Slideshow image
Slideshow image
nav image
nav image

On May 9 and 10 the Center for Missional Leadership hosted a two-day conference (at St Andrews Hall, the Presbyterian Seminary across the parking lot from VST). Missional theology starts with the centrality of God, who has a church to do God’s mission in the world. The church’s job is to discover what the Holy Spirit is up to already. Preparing to celebrate Pentecost, this was a feast of presentations filled up with exciting work of the Spirit.

Keynote speaker Dr Christopher James spoke about his research on church planting in the secular west. His study explored an urban, tech-savvy, progressively liberal and post Christian city, Seattle. Suggesting we can all learn from church planters, his research led to several recommendations. He shared the importance of place, of dwelling in the neighbourhood. He suggested the neighbours shape the very identity of the church and the church in community set in a very specific geography.

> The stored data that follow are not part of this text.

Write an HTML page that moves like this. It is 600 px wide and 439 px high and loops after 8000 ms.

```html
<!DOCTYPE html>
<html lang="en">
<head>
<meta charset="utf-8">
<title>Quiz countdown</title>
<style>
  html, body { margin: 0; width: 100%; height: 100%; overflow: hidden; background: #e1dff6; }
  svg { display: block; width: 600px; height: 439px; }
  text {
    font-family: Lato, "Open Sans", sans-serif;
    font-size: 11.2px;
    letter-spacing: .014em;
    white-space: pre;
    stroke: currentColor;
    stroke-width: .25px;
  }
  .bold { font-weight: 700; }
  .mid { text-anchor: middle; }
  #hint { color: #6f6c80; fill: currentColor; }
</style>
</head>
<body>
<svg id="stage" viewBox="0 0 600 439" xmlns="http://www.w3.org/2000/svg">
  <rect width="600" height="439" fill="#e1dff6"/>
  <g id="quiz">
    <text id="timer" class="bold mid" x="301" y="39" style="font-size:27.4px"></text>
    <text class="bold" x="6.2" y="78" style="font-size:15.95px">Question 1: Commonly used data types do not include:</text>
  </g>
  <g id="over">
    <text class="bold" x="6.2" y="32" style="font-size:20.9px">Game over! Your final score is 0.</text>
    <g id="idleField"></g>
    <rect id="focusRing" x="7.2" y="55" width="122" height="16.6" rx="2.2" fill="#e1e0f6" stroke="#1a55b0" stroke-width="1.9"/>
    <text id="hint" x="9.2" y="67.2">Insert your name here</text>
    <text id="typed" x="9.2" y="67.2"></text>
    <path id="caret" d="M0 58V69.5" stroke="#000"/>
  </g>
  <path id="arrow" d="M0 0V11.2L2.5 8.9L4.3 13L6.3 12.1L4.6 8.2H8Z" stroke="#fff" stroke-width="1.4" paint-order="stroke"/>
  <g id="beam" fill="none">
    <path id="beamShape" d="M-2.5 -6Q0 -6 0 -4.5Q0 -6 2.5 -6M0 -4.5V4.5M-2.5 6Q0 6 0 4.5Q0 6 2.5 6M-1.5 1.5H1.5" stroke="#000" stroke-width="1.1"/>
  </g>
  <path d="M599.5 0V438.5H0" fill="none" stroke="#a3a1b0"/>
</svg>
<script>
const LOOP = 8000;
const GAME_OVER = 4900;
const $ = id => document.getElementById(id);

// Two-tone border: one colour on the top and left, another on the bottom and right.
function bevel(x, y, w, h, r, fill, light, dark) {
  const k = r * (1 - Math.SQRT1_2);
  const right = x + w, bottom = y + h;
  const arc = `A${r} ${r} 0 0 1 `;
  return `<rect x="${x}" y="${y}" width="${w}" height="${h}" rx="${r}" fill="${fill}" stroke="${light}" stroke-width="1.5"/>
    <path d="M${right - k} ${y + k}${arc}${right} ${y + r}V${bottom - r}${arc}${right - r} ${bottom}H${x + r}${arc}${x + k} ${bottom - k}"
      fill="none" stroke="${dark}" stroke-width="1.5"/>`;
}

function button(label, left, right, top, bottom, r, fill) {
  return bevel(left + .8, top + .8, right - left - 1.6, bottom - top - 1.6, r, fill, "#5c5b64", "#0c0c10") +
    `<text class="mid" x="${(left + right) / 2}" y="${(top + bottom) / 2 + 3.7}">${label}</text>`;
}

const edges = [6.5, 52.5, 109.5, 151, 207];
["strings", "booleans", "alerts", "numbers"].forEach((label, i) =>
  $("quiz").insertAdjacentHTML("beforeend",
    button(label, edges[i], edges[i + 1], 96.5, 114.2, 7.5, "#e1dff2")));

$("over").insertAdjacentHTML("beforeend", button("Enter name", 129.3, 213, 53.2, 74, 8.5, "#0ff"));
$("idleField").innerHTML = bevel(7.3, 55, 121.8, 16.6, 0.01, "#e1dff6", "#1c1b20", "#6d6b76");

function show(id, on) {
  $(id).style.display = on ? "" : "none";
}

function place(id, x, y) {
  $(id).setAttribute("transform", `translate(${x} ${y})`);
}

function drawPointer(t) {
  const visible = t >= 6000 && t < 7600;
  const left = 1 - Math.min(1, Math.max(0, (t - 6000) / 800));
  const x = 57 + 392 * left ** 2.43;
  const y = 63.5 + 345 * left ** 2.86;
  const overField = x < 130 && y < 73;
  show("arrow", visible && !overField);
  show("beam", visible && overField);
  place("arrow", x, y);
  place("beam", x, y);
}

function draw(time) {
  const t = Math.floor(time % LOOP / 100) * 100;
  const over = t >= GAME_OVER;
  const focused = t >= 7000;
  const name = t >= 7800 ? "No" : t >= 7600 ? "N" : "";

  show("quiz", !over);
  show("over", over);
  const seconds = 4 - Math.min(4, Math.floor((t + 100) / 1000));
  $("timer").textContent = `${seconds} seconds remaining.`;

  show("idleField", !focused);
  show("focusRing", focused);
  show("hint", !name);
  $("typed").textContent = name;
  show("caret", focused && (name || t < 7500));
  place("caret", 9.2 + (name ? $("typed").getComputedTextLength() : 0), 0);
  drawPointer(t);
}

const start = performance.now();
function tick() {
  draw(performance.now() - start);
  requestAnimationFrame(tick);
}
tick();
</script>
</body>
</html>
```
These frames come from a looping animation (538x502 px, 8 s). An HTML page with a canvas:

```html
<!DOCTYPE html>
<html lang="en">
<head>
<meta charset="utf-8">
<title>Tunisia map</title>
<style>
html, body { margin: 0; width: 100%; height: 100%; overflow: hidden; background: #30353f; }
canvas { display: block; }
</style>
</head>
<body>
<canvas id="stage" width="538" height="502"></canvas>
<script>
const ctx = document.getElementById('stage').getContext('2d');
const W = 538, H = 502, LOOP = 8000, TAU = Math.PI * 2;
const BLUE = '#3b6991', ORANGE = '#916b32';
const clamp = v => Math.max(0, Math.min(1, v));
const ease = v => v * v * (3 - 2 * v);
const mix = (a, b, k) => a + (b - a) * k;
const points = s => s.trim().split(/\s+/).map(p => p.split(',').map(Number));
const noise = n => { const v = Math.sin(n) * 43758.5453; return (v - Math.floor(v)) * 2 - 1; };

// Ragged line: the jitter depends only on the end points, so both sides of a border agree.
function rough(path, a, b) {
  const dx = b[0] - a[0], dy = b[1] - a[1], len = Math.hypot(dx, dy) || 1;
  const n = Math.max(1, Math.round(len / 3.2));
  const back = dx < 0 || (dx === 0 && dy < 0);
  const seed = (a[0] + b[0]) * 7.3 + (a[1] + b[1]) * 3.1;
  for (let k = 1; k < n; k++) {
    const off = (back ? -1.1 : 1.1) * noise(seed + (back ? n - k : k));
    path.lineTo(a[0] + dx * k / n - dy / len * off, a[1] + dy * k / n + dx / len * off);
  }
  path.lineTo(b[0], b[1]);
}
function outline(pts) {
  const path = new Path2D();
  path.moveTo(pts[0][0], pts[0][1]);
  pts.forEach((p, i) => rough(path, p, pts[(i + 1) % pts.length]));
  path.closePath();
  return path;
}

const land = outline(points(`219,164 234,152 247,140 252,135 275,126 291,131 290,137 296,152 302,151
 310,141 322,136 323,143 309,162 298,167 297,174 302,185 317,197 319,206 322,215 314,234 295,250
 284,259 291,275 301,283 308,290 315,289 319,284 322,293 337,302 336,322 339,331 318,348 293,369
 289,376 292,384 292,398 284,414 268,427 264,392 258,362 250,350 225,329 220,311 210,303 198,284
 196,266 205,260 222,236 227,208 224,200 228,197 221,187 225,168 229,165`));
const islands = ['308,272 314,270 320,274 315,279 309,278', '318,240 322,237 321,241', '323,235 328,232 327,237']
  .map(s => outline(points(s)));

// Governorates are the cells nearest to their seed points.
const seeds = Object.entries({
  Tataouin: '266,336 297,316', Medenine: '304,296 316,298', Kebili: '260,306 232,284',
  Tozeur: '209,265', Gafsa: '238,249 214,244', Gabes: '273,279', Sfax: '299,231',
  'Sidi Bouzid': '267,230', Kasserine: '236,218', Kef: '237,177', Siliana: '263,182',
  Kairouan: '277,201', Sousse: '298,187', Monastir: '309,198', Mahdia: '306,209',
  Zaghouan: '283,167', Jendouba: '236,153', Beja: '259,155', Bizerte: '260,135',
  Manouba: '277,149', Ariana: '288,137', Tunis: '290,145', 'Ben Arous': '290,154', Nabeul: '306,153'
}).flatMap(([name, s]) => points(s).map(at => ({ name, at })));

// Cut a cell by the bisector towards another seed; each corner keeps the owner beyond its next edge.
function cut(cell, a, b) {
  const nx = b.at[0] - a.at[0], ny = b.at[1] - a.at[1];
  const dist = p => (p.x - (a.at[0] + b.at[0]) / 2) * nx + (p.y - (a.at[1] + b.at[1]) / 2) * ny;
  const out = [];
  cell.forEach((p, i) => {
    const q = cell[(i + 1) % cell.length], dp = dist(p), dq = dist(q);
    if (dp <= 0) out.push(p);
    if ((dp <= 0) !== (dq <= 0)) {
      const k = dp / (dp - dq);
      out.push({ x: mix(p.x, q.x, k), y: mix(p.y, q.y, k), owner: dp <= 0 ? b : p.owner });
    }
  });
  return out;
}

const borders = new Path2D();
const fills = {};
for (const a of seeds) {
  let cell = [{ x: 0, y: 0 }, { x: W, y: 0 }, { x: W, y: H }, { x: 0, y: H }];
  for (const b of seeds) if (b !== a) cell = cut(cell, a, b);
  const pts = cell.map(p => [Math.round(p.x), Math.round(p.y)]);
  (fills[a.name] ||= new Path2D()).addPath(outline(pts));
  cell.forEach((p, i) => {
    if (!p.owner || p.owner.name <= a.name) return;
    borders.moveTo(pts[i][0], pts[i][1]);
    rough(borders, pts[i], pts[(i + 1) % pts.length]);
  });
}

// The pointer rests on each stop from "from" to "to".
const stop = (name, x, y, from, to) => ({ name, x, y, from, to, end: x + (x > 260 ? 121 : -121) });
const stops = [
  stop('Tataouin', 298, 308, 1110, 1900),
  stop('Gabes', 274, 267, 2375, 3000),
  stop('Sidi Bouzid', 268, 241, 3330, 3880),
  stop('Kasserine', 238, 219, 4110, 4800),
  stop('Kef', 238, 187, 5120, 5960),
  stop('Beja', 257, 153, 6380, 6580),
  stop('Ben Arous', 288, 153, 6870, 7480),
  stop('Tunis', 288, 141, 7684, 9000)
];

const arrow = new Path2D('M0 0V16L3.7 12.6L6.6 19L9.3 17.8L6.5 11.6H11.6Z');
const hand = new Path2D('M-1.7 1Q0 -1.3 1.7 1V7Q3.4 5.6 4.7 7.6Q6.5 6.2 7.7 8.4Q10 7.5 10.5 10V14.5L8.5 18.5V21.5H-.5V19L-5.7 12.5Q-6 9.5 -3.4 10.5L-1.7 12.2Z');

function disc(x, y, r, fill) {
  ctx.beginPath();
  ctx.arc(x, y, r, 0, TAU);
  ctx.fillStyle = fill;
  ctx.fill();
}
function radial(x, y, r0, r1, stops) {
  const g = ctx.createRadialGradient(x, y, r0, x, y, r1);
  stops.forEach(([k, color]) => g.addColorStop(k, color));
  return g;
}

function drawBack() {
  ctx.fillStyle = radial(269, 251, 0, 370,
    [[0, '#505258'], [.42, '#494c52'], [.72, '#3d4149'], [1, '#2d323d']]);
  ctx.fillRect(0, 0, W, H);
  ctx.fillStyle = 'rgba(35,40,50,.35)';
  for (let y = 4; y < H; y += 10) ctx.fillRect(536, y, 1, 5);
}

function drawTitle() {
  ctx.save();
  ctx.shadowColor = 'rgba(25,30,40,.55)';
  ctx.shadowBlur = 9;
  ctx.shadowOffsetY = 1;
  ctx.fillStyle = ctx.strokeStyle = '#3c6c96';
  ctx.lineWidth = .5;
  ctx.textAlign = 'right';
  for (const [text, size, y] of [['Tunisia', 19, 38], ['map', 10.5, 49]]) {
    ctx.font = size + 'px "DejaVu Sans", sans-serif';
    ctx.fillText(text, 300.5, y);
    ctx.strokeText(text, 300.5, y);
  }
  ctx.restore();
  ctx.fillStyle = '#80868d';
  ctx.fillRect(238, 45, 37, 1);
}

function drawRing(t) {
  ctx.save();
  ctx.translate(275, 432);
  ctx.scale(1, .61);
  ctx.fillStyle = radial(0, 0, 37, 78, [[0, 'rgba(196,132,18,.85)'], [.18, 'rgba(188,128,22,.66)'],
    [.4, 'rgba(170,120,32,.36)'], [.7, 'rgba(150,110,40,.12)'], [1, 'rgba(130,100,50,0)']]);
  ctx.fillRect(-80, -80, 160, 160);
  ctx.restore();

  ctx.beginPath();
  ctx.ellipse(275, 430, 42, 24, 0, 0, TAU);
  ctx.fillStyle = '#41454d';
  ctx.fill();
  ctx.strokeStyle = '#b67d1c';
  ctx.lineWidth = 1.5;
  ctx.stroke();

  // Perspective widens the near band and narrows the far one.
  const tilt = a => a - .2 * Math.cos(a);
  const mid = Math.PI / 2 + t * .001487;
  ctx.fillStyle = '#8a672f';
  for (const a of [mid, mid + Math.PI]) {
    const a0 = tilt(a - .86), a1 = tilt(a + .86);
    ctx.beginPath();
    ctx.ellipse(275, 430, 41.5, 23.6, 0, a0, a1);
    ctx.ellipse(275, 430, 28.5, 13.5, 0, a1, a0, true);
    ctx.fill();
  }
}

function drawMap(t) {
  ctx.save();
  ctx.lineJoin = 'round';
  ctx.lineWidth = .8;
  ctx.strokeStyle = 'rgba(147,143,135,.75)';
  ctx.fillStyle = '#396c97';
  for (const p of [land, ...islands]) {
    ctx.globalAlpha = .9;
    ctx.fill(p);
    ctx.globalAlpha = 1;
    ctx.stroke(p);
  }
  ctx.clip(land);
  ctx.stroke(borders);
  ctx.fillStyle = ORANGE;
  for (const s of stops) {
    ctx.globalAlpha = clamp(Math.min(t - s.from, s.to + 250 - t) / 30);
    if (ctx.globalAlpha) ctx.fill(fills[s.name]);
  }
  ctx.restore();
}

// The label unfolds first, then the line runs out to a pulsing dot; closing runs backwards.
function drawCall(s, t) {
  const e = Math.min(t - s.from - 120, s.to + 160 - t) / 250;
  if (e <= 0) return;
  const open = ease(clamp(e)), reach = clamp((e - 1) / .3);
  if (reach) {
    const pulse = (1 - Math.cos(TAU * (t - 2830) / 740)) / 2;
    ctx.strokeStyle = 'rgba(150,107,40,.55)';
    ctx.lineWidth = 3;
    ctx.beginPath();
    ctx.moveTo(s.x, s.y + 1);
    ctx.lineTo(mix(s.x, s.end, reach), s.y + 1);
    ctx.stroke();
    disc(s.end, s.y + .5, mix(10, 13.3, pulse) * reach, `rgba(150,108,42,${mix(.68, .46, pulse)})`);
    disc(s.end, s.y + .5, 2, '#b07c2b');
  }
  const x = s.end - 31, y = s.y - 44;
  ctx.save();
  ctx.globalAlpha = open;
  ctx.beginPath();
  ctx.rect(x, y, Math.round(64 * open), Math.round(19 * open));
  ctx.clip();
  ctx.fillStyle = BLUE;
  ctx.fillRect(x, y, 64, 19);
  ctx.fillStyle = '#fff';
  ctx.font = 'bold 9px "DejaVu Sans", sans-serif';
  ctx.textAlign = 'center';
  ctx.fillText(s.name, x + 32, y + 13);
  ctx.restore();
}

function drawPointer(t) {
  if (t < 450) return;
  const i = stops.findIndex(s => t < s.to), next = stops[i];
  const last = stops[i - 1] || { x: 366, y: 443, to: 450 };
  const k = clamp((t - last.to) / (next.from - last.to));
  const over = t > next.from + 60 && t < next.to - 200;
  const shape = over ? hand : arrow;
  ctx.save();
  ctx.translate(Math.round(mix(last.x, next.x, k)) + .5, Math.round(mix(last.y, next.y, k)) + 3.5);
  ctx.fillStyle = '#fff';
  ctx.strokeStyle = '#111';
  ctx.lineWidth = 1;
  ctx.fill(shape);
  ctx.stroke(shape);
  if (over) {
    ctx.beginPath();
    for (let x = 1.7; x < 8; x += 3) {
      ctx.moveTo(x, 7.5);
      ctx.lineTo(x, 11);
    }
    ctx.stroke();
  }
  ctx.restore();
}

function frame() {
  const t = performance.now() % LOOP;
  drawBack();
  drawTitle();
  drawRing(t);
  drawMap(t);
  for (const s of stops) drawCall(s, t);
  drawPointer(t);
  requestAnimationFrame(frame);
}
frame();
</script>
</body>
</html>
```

He also recommended the practice of receiving hospitality (not just providing it). He reminded us of the story of the disciples being sent into the world not only to give the good news but also to receive the community’s hospitality (Luke 10:4). He suggested communal discernment. Telling stories about church planters talking to neighbours and other churches. Finally, after extensive study of church plants, he recommended cultivating embodied, experiential and everyday spiritualties such as practicing the gathering for communal meals and the examine. Then Steven Bell presented “A Sent Life Together: Connecting with Neighbours through a Neo Monastic Church in Vancouver’s Downtown Eastside that illustrated many of these themes in lived practice.

Altogether there were 3 lectures and 19 short papers presented. The range of topics was massive (which does not feel like a nearly big enough word).  From Andrew Stephen-Rennie’s presentation on “Revitalizing the City: How One Congregation Transformed it’s Charitable Food Ministry to an Agent of Shalom” to Peter Sander's performance, "You Shall Go Out with Joy: The importance of Congregational Singing in Missional Worship, or Shannon Bell’s talk, “My Ministry is a Disaster” describing mission and the motion of God and church in central BC during the 2017 wildfires.  

Several central themes emerged. Place and God's presence in the specifics of that location were mentioned often.  The tension between affluence and need was expressed in relation to the locality. We experience the disproportional allocation of resources in the particularities of place.

Ecumenical work came up a lot. Numerous denominations and traditions were represented by the presenters and attendants. Many of the presentations spoke either of practices that could, or are, working across denominations, and there were mentions of multiple church partnerships. In discerning God's presence in our here and now, music and beauty are themes, and there was a whole presentation on feasting. New imagination was both spoken about and illustrated in the activities presented.  And we came back to the narrative of the Gospel again and again. These were stories of learning to journey with Jesus. Mission was discerned and experienced not contrived and controlled but in the rhythm of our scripture’s stories.   

The Spirit moved for me when Regent graduating student Jenn Richards talked about evangelism. She noticed the dominant model or imagery of evangelism is military. We engage in a battle for souls, we deploy forces for God. In a beautiful rephrasing, she invited us to reconsider evangelism as midwifery. We patiently walk beside people while we wait for that person and the Spirit to bear fruit. We have no need to force the issue. Jesus’ got this.

How would evangelism feel if it was less forceful action on our part and a lot more watching, waiting and listening? Richards suggested practices for a midwifery model like 30-second story-telling.  For example, a "story" might sound like, "I heard an excellent sermon this weekend." That's it. And if the Spirit is kicking, someone might ask for more. Such a short story is an invitation to further conversation. But, like a waiting midwife, there is no personal rejection if the time is still not ripe. A 30-second story is a safe risk.  Then we can listen, trusting the Holy Spirit to arrive in God's own time. 

In conclusion, one participant called the conference a garden of beautiful ministry and an inspiration to find the courage, when the Spirit moves, to try something new.  


  • Andrew Stephens-Rennie, Director of Ministry Innovation at Christ Church Cathedral presenting “Revillaging the City: How One Congregation Transformed its Charitable Food Ministry to an Agent of Shalom”
  • Jason Wood, VST student and postulant for ordination, Diocese of New Westminster listens.

Photos: Alecia Greenfield